The effect of changing gonadotropin-releasing hormone pulse frequency on puberty.
Bridges NA., Hindmarsh PC., Matthews DR., Brook CG.

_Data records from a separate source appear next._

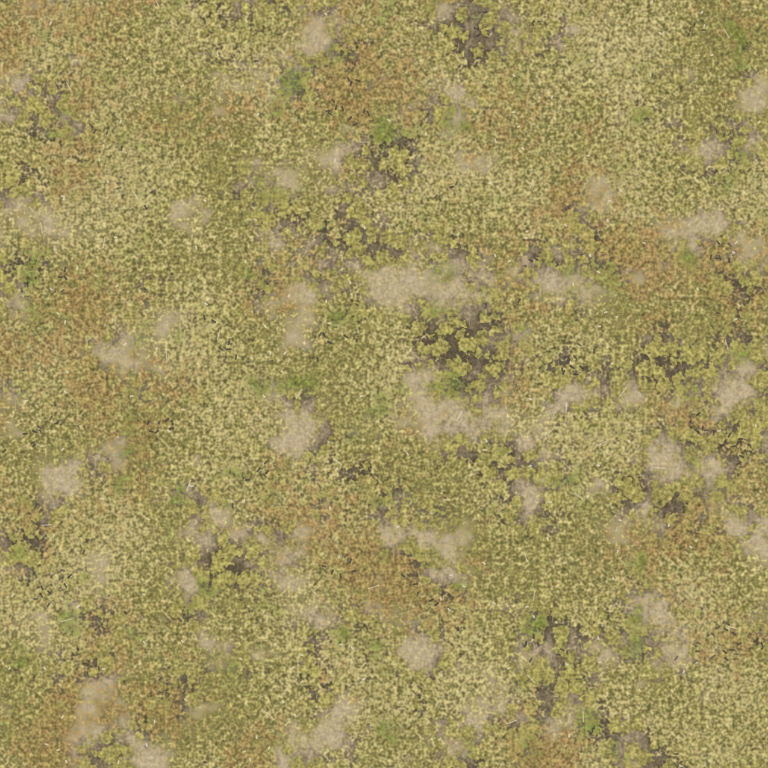
Reproduce this texture procedurally as a WebGL 1 fragment shader.

```glsl
precision highp float;
// Mossy ground: dry moss carpet and moss clumps over patchy bare soil, with straw and litter.
uniform vec2 u_resolution;

#define PATCH_SCALE 9.0
#define SOIL_SCALE 12.0
#define CLUMP_SCALE 52.0
#define GRAIN_SCALE 145.0
#define MOSS_COVER 0.10
#define MOSS_GRAIN 0.30
#define SOIL_GRAIN 0.13
#define BRIGHTNESS 1.02

const vec3 DARK_SOIL = vec3(0.43, 0.385, 0.30);
const vec3 PALE_SOIL = vec3(0.73, 0.66, 0.53);
const vec3 OLIVE = vec3(0.55, 0.52, 0.31);
const vec3 STRAW = vec3(0.69, 0.64, 0.44);
const vec3 RUST = vec3(0.60, 0.49, 0.31);
const vec3 CLUMP = vec3(0.66, 0.62, 0.36);
const vec3 GREEN = vec3(0.42, 0.49, 0.22);
const vec3 LITTER = vec3(0.25, 0.23, 0.24);
const vec3 CHIP = vec3(0.88, 0.83, 0.74);

vec2 hash2(vec2 p) {
  vec3 q = fract(p.xyx * vec3(0.1031, 0.1030, 0.0973));
  q += dot(q, q.yzx + 33.33);
  return fract((q.xx + q.yz) * q.zy);
}

float corner(vec2 cell, vec2 offset) {
  float angle = 6.2832 * hash2(cell).x;
  return dot(vec2(cos(angle), sin(angle)), offset);
}

float gradientNoise(vec2 p) {
  vec2 i = floor(p), f = p - i;
  vec2 u = f * f * f * (f * (f * 6.0 - 15.0) + 10.0);
  vec2 e = vec2(1.0, 0.0);
  return mix(mix(corner(i, f), corner(i + e, f - e), u.x),
             mix(corner(i + e.yx, f - e.yx), corner(i + 1.0, f - 1.0), u.x), u.y);
}

float fbm(vec2 p) {
  float sum = 0.0, amplitude = 1.0;
  for (int i = 0; i < 5; i++) {
    sum += amplitude * gradientNoise(p);
    p = mat2(1.6, 1.2, -1.2, 1.6) * p + 17.3;
    amplitude *= 0.55;
  }
  return sum;
}

// Height of the tallest round clump here (negative outside) and its random seed.
vec2 mossClumps(vec2 p) {
  vec2 best = vec2(-1.0, 0.0);
  for (int y = -1; y <= 1; y++) {
    for (int x = -1; x <= 1; x++) {
      vec2 id = floor(p) + vec2(x, y);
      vec2 rnd = hash2(id + 57.0);
      float height = 1.0 - length(p - id - hash2(id)) / mix(0.3, 0.85, rnd.x);
      if (height > best.x) best = vec2(height, rnd.y);
    }
  }
  return best;
}

// Coverage of short, randomly turned strands; size holds half length and half width in cells.
float strands(vec2 uv, float scale, float density, vec2 size) {
  vec2 p = uv * scale;
  float blur = 0.7 * scale / min(u_resolution.x, u_resolution.y);
  float cover = 0.0;
  for (int y = -1; y <= 1; y++) {
    for (int x = -1; x <= 1; x++) {
      vec2 id = floor(p) + vec2(x, y);
      vec2 rnd = hash2(id + scale);
      vec2 d = p - id - hash2(id + 2.0 * scale);
      float angle = 6.2832 * rnd.x;
      vec2 along = vec2(cos(angle), sin(angle));
      float t = clamp(dot(d, along), -size.x, size.x);
      float edge = length(d - along * t) - size.y;
      cover = max(cover, step(rnd.y, density) * (1.0 - smoothstep(-blur, blur, edge)));
    }
  }
  return cover;
}

void main() {
  vec2 uv = gl_FragCoord.xy / min(u_resolution.x, u_resolution.y);
  float coarse = gradientNoise(uv * GRAIN_SCALE * 0.5 + 5.0);
  float grain = gradientNoise(uv * GRAIN_SCALE) + gradientNoise(uv * GRAIN_SCALE * 1.8 + 31.0);

  // Bare soil, from damp and dark to dry and pale
  float dryness = fbm(uv * SOIL_SCALE + 40.0);
  vec3 soil = mix(DARK_SOIL, PALE_SOIL, smoothstep(-0.5, 0.42, dryness + 0.12 * grain));
  soil *= 1.0 + SOIL_GRAIN * grain;

  // Moss carpet with straw, rust and olive areas
  float hue = fbm(uv * 6.0 + 80.0);
  vec3 moss = mix(OLIVE, STRAW, smoothstep(-0.6, 0.6, hue + 0.8 * grain + 0.5 * coarse));
  float rust = fbm(uv * 5.0 + 120.0) + 0.7 * coarse;
  moss = mix(moss, RUST, 0.75 * smoothstep(0.0, 0.55, rust));
  moss *= 1.0 + MOSS_GRAIN * grain + 0.10 * coarse;
  float cover = fbm(uv * PATCH_SCALE) * 0.7 + fbm(uv * 3.0 + 9.0) * 0.5 - 0.25 * dryness;
  cover = smoothstep(-0.16, 0.16, cover + MOSS_COVER + 0.2 * grain + 0.2 * coarse);

  // Ragged clumps that shade the ground around them
  vec2 ragged = vec2(coarse, gradientNoise(uv * GRAIN_SCALE + 70.0)) * 0.45;
  vec2 clump = mossClumps(uv * CLUMP_SCALE + ragged);
  float bare = smoothstep(0.1, 0.45, dryness);
  float clumpCover = smoothstep(0.05, 0.4, clump.x + 0.2 * grain) * (1.0 - 0.85 * bare);
  vec3 clumpColor = mix(OLIVE, CLUMP, clump.y * 0.6 + 0.6 * clamp(clump.x, 0.0, 1.0));
  clumpColor *= 1.0 + MOSS_GRAIN * grain;
  soil *= 1.0 - 0.16 * smoothstep(-0.5, 0.1, clump.x) * (1.0 - bare);
  vec3 color = mix(mix(soil, clumpColor, clumpCover), moss, cover * (1.0 - 0.35 * clumpCover));

  // Fresh green tufts
  float fresh = smoothstep(0.35, 0.8, fbm(uv * 15.0 + 200.0) + 0.35 * grain);
  color = mix(color, GREEN * (1.0 + MOSS_GRAIN * grain), 0.6 * fresh * (1.0 - 0.7 * bare));

  // Dry blades, dark litter in clusters, pale chips and twigs
  color = mix(color, STRAW * 1.1, 0.4 * strands(uv, 80.0, 0.4, vec2(0.25, 0.04)));
  float litter = smoothstep(0.3, 0.6, fbm(uv * 10.0 + 260.0) - 0.3 * dryness);
  color = mix(color, LITTER, 0.75 * litter * strands(uv, 95.0, 0.45, vec2(0.22, 0.11)));
  color = mix(color, CHIP, 0.8 * strands(uv, 62.0, 0.04, vec2(0.08, 0.07)));
  color = mix(color, CHIP, 0.6 * strands(uv, 30.0, 0.03, vec2(0.2, 0.025)));

  gl_FragColor = vec4(clamp(color * BRIGHTNESS, 0.0, 1.0), 1.0);
}
```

We have examined the effect of using different pulse frequencies of exogenous GnRH to induce puberty and the time relationship among LH, FSH, sex steroids, and GH in these individuals. Five girls and three boys with delayed puberty received exogenous GnRH at either 3-h frequency (slow) or every 45 min (fast). Treatment was initially given overnight and increased to 24 h when breast stage 3 in girls or testicular volume of 10 mL in boys was attained. Twenty-four-hour gonadotropin profiles were performed after 5 days, 1 month, 3 months, 6 months, and 1 yr of treatment. Temporal relationships among LH, FSH, and estradiol; LH and testosterone; GH and estradiol; and GH and testosterone were examined by cross-correlation. There was no difference in the rate of pubertal progress between the groups. Mean serum gonadotropin and sex steroid levels did not differ. LH was correlated with estradiol for both groups at 240 min (slow group, r = 0.54; fast group, r = 0.50). Estradiol correlated with LH at 300 min in the slow group (r = -0.41) and 200 min in the fast group (r = -0.37). FSH correlated with estradiol at 140 min in the slow group (r = 0.62) and 160 min in the fast group (r = 0.50). A rise in estradiol occurred 140-160 min after a rise in FSH and 240 min after a rise in LH. A rise in estradiol was followed 200-300 min later by a fall in LH. LH was correlated with testosterone at 60 min in the slow group (r = 0.73) and at 40 min in the fast group (r = 0.55). Testosterone correlated with LH at 420 min in the slow (r = -0.67) and 460 min in the fast group (r = -0.40). A rise in LH was followed 40-60 min later by a rise in testosterone. A rise in testosterone was followed by fall in LH 420-460 min later. GH correlated with estradiol at 320 min in the slow group (r = 0.37) and 380 min in the fast group (r = 0.38). A rise in GH was followed, after 320-380 min, by a rise in estradiol. There was a correlation between GH and testosterone in the slow group after 280 min (r = 0.44). A rise in GH was followed by a rise in testosterone after 280 min. The pituitary-gonadal axis is sufficiently robust to allow puberty to progress with different fixed pulse frequencies. There is a temporal relationship among LH, FSH, and estradiol secretion and between LH and testosterone secretion. We have demonstrated the feedback effect of sex steroids at the level of the pituitary and the time course of the effect of GH on gonadal function.